About this task
Pictures in the records are to be excluded from an otherwise exact copy.

Exercise inputs

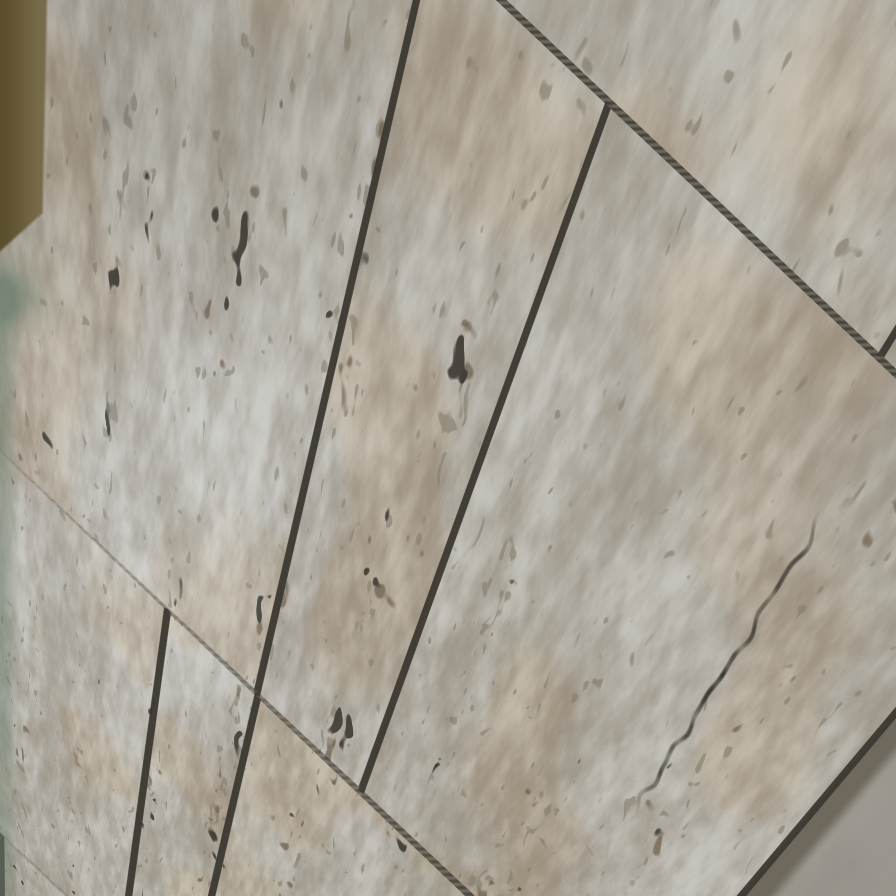
Reproduce this texture procedurally as a WebGL 1 fragment shader.

```glsl
precision highp float;
// Travertine slabs in perspective: alternating wide and narrow tiles, dark joints, pitted veins.
uniform vec2 u_resolution;

#define VANISH_X 0.012      // where the long joints converge
#define HORIZON 1.956       // height of the vanishing line
#define ROW_SLOPE 0.947     // slope of the cross joints
#define ROW_FIRST 0.4023
#define ROW_STEP 0.286
#define WIDE 0.2            // width of a wide tile
#define VEIN_STEP 0.0585    // spacing of the pitted veins
#define JOINT_HALF 0.0041
#define LIGHT vec3(0.775, 0.77, 0.74)
#define SHADE vec3(0.61, 0.58, 0.53)
#define BROWN vec3(0.42, 0.36, 0.28)
#define DARK vec3(0.23, 0.22, 0.19)

float hash(vec2 p) {
  return fract(sin(dot(p, vec2(127.1, 311.7))) * 43758.545);
}

float noise(vec2 p) {
  vec2 i = floor(p), f = fract(p);
  f = f * f * (3.0 - 2.0 * f);
  return mix(mix(hash(i), hash(i + vec2(1.0, 0.0)), f.x),
             mix(hash(i + vec2(0.0, 1.0)), hash(i + 1.0), f.x), f.y);
}

float fbm(vec2 p) {
  float sum = 0.0, gain = 0.5;
  for (int i = 0; i < 4; i++) {
    sum += gain * noise(p);
    p = p * 2.13 + 7.3;
    gain *= 0.5;
  }
  return sum / 0.9375;
}

float speckle(vec2 p) {
  return 0.65 * noise(p) + 0.35 * noise(p * 2.3 + 4.7);
}

float line(float dist, float halfWidth, float pixel) {
  return 1.0 - smoothstep(halfWidth - pixel, halfWidth + pixel, abs(dist));
}

// Stone surface; slab is the position on the floor plane, strength the amount of pitting
vec3 travertine(vec2 slab, vec2 seed, float strength) {
  vec2 p = slab + seed;
  float cloud = fbm(p * vec2(34.0, 17.0));
  float grain = fbm(p * vec2(190.0, 75.0));
  vec3 color = mix(SHADE, LIGHT, smoothstep(0.15, 0.8, 0.55 * cloud + 0.45 * grain));
  color *= mix(vec3(1.0), vec3(1.0, 0.97, 0.93), smoothstep(0.5, 0.75, noise(p * 21.0 + 9.0)));

  // veins run along the tile, broken into clusters
  float wobble = 0.014 * (noise(p * vec2(8.0, 17.0)) - 0.5);
  float vein = 0.5 + 0.5 * cos(6.2832 * (slab.x + wobble - 0.008) / VEIN_STEP);
  float cluster = smoothstep(0.2, 0.65, noise(p * vec2(18.0, 24.0) + 3.0));
  float density = strength * vein * vein * (0.3 + 0.7 * cluster);

  vec2 bent = p + 0.005 * (noise(p * 95.0) - 0.5);
  float fleck = speckle(bent * vec2(240.0, 100.0) + 31.0);
  float stain = speckle(bent * vec2(150.0, 75.0) + 57.0);
  float pit = speckle(bent * vec2(125.0, 65.0));
  float fleckEdge = mix(0.76, 0.61, density);
  float stainEdge = mix(0.85, 0.62, density);
  float pitEdge = mix(0.90, 0.67, density);
  color = mix(color, vec3(0.51, 0.48, 0.42), 0.6 * smoothstep(fleckEdge, fleckEdge + 0.10, fleck));
  color = mix(color, BROWN, 0.7 * smoothstep(stainEdge, stainEdge + 0.12, stain));
  return mix(color, DARK, 0.9 * smoothstep(pitEdge, pitEdge + 0.07, pit));
}

void main() {
  vec2 q = gl_FragCoord.xy / u_resolution;
  q.y = 1.0 - q.y;
  float pixel = 0.75 / min(u_resolution.x, u_resolution.y);

  // project the view onto the floor plane
  float drop = q.y - ROW_SLOPE * q.x;
  float depth = HORIZON - drop;
  vec2 slab = vec2(q.x - VANISH_X, 1.0) / depth;

  // rows are staggered, each alternating wide and narrow tiles
  float row = (slab.y - ROW_FIRST) / ROW_STEP;
  float rowId = floor(row);
  float odd = mod(rowId, 2.0);
  float start = mix(0.2687, 0.19, odd);
  float period = WIDE + mix(0.0797, 0.0695, odd);
  float across = mod(slab.x - start, period);
  float isNarrow = step(WIDE, across);
  vec2 seed = vec2(floor((slab.x - start) / period) * 2.0 + isNarrow, rowId) * 1.37 + 11.0;
  float strength = mix(0.68, 1.0, isNarrow) * (rowId < 0.0 ? 0.35 : 1.0);
  vec3 color = travertine(slab, seed, strength);

  // one long wavering crack
  float crackX = 0.401 + 0.005 * noise(vec2(slab.y * 110.0, 2.0));
  float crackSpan = smoothstep(0.44, 0.46, slab.y) * (1.0 - smoothstep(0.55, 0.59, slab.y));
  float crackBreak = 0.35 + 0.65 * noise(vec2(slab.y * 240.0, 8.0));
  color = mix(color, DARK, crackSpan * crackBreak * line((slab.x - crackX) * depth, 0.0018, 0.0012));

  // soft reflection and a dimmer upper left
  vec2 glow = (q - vec2(0.18, 0.57)) * vec2(1.0, 0.75);
  color += vec3(0.055, 0.065, 0.08) * exp(-30.0 * dot(glow, glow));
  color *= 1.0 - 0.07 * exp(-6.0 * dot(q, q));

  // grey trim beyond the last tile
  float edge = (slab.x - 0.4688) * depth;
  vec3 trim = vec3(0.60, 0.58, 0.55) + 0.09 * (fbm(slab * vec2(35.0, 20.0)) - 0.5);
  trim = mix(vec3(0.43, 0.41, 0.36), trim, smoothstep(0.014, 0.026, edge));
  color = mix(color, trim, smoothstep(-pixel, pixel, edge));

  // long joints, then twisted cross joints that fade with the row
  float gap = min(min(across, period - across), abs(across - WIDE));
  float scale = length(vec2(1.0 - ROW_SLOPE * slab.x, slab.x));
  color = mix(color, DARK, 0.95 * line(gap * depth / scale, JOINT_HALF, pixel));
  float joint = max(floor(row + 0.5), 0.0);
  float slant = length(vec2(1.0, ROW_SLOPE));
  float offset = (drop - HORIZON + 1.0 / (ROW_FIRST + ROW_STEP * joint)) / slant;
  float along = (q.x + ROW_SLOPE * q.y) / slant;
  float twist = 0.5 + 0.5 * sin((along + offset) * 600.0);
  float fade = joint < 0.5 ? 1.0 : smoothstep(-0.25, 0.65, q.x);
  vec3 rope = mix(DARK, vec3(0.50, 0.48, 0.43), 0.6 * twist);
  color = mix(color, rope, 0.9 * fade * line(offset, JOINT_HALF * mix(0.3, 1.0, fade * fade), pixel));

  // green cast on the left rim and the olive wall in the corner
  float blot = exp(-900.0 * dot(q - vec2(0.01, 0.33), q - vec2(0.01, 0.33)));
  float rim = (1.0 - smoothstep(0.0, 0.028, q.x)) * smoothstep(0.25, 0.35, q.y);
  color = mix(color, vec3(0.43, 0.50, 0.44), clamp(0.7 * blot + 0.5 * rim, 0.0, 0.85));
  float wall = max(q.x - 0.052 + 0.02 * q.y, (q.y + 0.9 * q.x - 0.28) * 0.74);
  vec3 olive = mix(vec3(0.36, 0.31, 0.18), vec3(0.47, 0.42, 0.29), smoothstep(0.0, 0.05, q.x));
  color = mix(color, olive, 1.0 - smoothstep(-0.002, 0.002 + pixel, wall));
  gl_FragColor = vec4(color, 1.0);
}
```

Answer to the exercise
Reproduce this texture procedurally as a WebGL 1 fragment shader.

```glsl
precision highp float;
// Travertine slabs in perspective: alternating wide and narrow tiles, dark joints, pitted veins.
uniform vec2 u_resolution;

#define VANISH_X 0.012      // where the long joints converge
#define HORIZON 1.956       // height of the vanishing line
#define ROW_SLOPE 0.947     // slope of the cross joints
#define ROW_FIRST 0.4023
#define ROW_STEP 0.286
#define WIDE 0.2            // width of a wide tile
#define VEIN_STEP 0.0585    // spacing of the pitted veins
#define JOINT_HALF 0.0041
#define LIGHT vec3(0.775, 0.77, 0.74)
#define SHADE vec3(0.61, 0.58, 0.53)
#define BROWN vec3(0.42, 0.36, 0.28)
#define DARK vec3(0.23, 0.22, 0.19)

float hash(vec2 p) {
  return fract(sin(dot(p, vec2(127.1, 311.7))) * 43758.545);
}

float noise(vec2 p) {
  vec2 i = floor(p), f = fract(p);
  f = f * f * (3.0 - 2.0 * f);
  return mix(mix(hash(i), hash(i + vec2(1.0, 0.0)), f.x),
             mix(hash(i + vec2(0.0, 1.0)), hash(i + 1.0), f.x), f.y);
}

float fbm(vec2 p) {
  float sum = 0.0, gain = 0.5;
  for (int i = 0; i < 4; i++) {
    sum += gain * noise(p);
    p = p * 2.13 + 7.3;
    gain *= 0.5;
  }
  return sum / 0.9375;
}

float speckle(vec2 p) {
  return 0.65 * noise(p) + 0.35 * noise(p * 2.3 + 4.7);
}

float line(float dist, float halfWidth, float pixel) {
  return 1.0 - smoothstep(halfWidth - pixel, halfWidth + pixel, abs(dist));
}

// Stone surface; slab is the position on the floor plane, strength the amount of pitting
vec3 travertine(vec2 slab, vec2 seed, float strength) {
  vec2 p = slab + seed;
  float cloud = fbm(p * vec2(34.0, 17.0));
  float grain = fbm(p * vec2(190.0, 75.0));
  vec3 color = mix(SHADE, LIGHT, smoothstep(0.15, 0.8, 0.55 * cloud + 0.45 * grain));
  color *= mix(vec3(1.0), vec3(1.0, 0.97, 0.93), smoothstep(0.5, 0.75, noise(p * 21.0 + 9.0)));

  // veins run along the tile, broken into clusters
  float wobble = 0.014 * (noise(p * vec2(8.0, 17.0)) - 0.5);
  float vein = 0.5 + 0.5 * cos(6.2832 * (slab.x + wobble - 0.008) / VEIN_STEP);
  float cluster = smoothstep(0.2, 0.65, noise(p * vec2(18.0, 24.0) + 3.0));
  float density = strength * vein * vein * (0.3 + 0.7 * cluster);

  vec2 bent = p + 0.005 * (noise(p * 95.0) - 0.5);
  float fleck = speckle(bent * vec2(240.0, 100.0) + 31.0);
  float stain = speckle(bent * vec2(150.0, 75.0) + 57.0);
  float pit = speckle(bent * vec2(125.0, 65.0));
  float fleckEdge = mix(0.76, 0.61, density);
  float stainEdge = mix(0.85, 0.62, density);
  float pitEdge = mix(0.90, 0.67, density);
  color = mix(color, vec3(0.51, 0.48, 0.42), 0.6 * smoothstep(fleckEdge, fleckEdge + 0.10, fleck));
  color = mix(color, BROWN, 0.7 * smoothstep(stainEdge, stainEdge + 0.12, stain));
  return mix(color, DARK, 0.9 * smoothstep(pitEdge, pitEdge + 0.07, pit));
}

void main() {
  vec2 q = gl_FragCoord.xy / u_resolution;
  q.y = 1.0 - q.y;
  float pixel = 0.75 / min(u_resolution.x, u_resolution.y);

  // project the view onto the floor plane
  float drop = q.y - ROW_SLOPE * q.x;
  float depth = HORIZON - drop;
  vec2 slab = vec2(q.x - VANISH_X, 1.0) / depth;

  // rows are staggered, each alternating wide and narrow tiles
  float row = (slab.y - ROW_FIRST) / ROW_STEP;
  float rowId = floor(row);
  float odd = mod(rowId, 2.0);
  float start = mix(0.2687, 0.19, odd);
  float period = WIDE + mix(0.0797, 0.0695, odd);
  float across = mod(slab.x - start, period);
  float isNarrow = step(WIDE, across);
  vec2 seed = vec2(floor((slab.x - start) / period) * 2.0 + isNarrow, rowId) * 1.37 + 11.0;
  float strength = mix(0.68, 1.0, isNarrow) * (rowId < 0.0 ? 0.35 : 1.0);
  vec3 color = travertine(slab, seed, strength);

  // one long wavering crack
  float crackX = 0.401 + 0.005 * noise(vec2(slab.y * 110.0, 2.0));
  float crackSpan = smoothstep(0.44, 0.46, slab.y) * (1.0 - smoothstep(0.55, 0.59, slab.y));
  float crackBreak = 0.35 + 0.65 * noise(vec2(slab.y * 240.0, 8.0));
  color = mix(color, DARK, crackSpan * crackBreak * line((slab.x - crackX) * depth, 0.0018, 0.0012));

  // soft reflection and a dimmer upper left
  vec2 glow = (q - vec2(0.18, 0.57)) * vec2(1.0, 0.75);
  color += vec3(0.055, 0.065, 0.08) * exp(-30.0 * dot(glow, glow));
  color *= 1.0 - 0.07 * exp(-6.0 * dot(q, q));

  // grey trim beyond the last tile
  float edge = (slab.x - 0.4688) * depth;
  vec3 trim = vec3(0.60, 0.58, 0.55) + 0.09 * (fbm(slab * vec2(35.0, 20.0)) - 0.5);
  trim = mix(vec3(0.43, 0.41, 0.36), trim, smoothstep(0.014, 0.026, edge));
  color = mix(color, trim, smoothstep(-pixel, pixel, edge));

  // long joints, then twisted cross joints that fade with the row
  float gap = min(min(across, period - across), abs(across - WIDE));
  float scale = length(vec2(1.0 - ROW_SLOPE * slab.x, slab.x));
  color = mix(color, DARK, 0.95 * line(gap * depth / scale, JOINT_HALF, pixel));
  float joint = max(floor(row + 0.5), 0.0);
  float slant = length(vec2(1.0, ROW_SLOPE));
  float offset = (drop - HORIZON + 1.0 / (ROW_FIRST + ROW_STEP * joint)) / slant;
  float along = (q.x + ROW_SLOPE * q.y) / slant;
  float twist = 0.5 + 0.5 * sin((along + offset) * 600.0);
  float fade = joint < 0.5 ? 1.0 : smoothstep(-0.25, 0.65, q.x);
  vec3 rope = mix(DARK, vec3(0.50, 0.48, 0.43), 0.6 * twist);
  color = mix(color, rope, 0.9 * fade * line(offset, JOINT_HALF * mix(0.3, 1.0, fade * fade), pixel));

  // green cast on the left rim and the olive wall in the corner
  float blot = exp(-900.0 * dot(q - vec2(0.01, 0.33), q - vec2(0.01, 0.33)));
  float rim = (1.0 - smoothstep(0.0, 0.028, q.x)) * smoothstep(0.25, 0.35, q.y);
  color = mix(color, vec3(0.43, 0.50, 0.44), clamp(0.7 * blot + 0.5 * rim, 0.0, 0.85));
  float wall = max(q.x - 0.052 + 0.02 * q.y, (q.y + 0.9 * q.x - 0.28) * 0.74);
  vec3 olive = mix(vec3(0.36, 0.31, 0.18), vec3(0.47, 0.42, 0.29), smoothstep(0.0, 0.05, q.x));
  color = mix(color, olive, 1.0 - smoothstep(-0.002, 0.002 + pixel, wall));
  gl_FragColor = vec4(color, 1.0);
}
```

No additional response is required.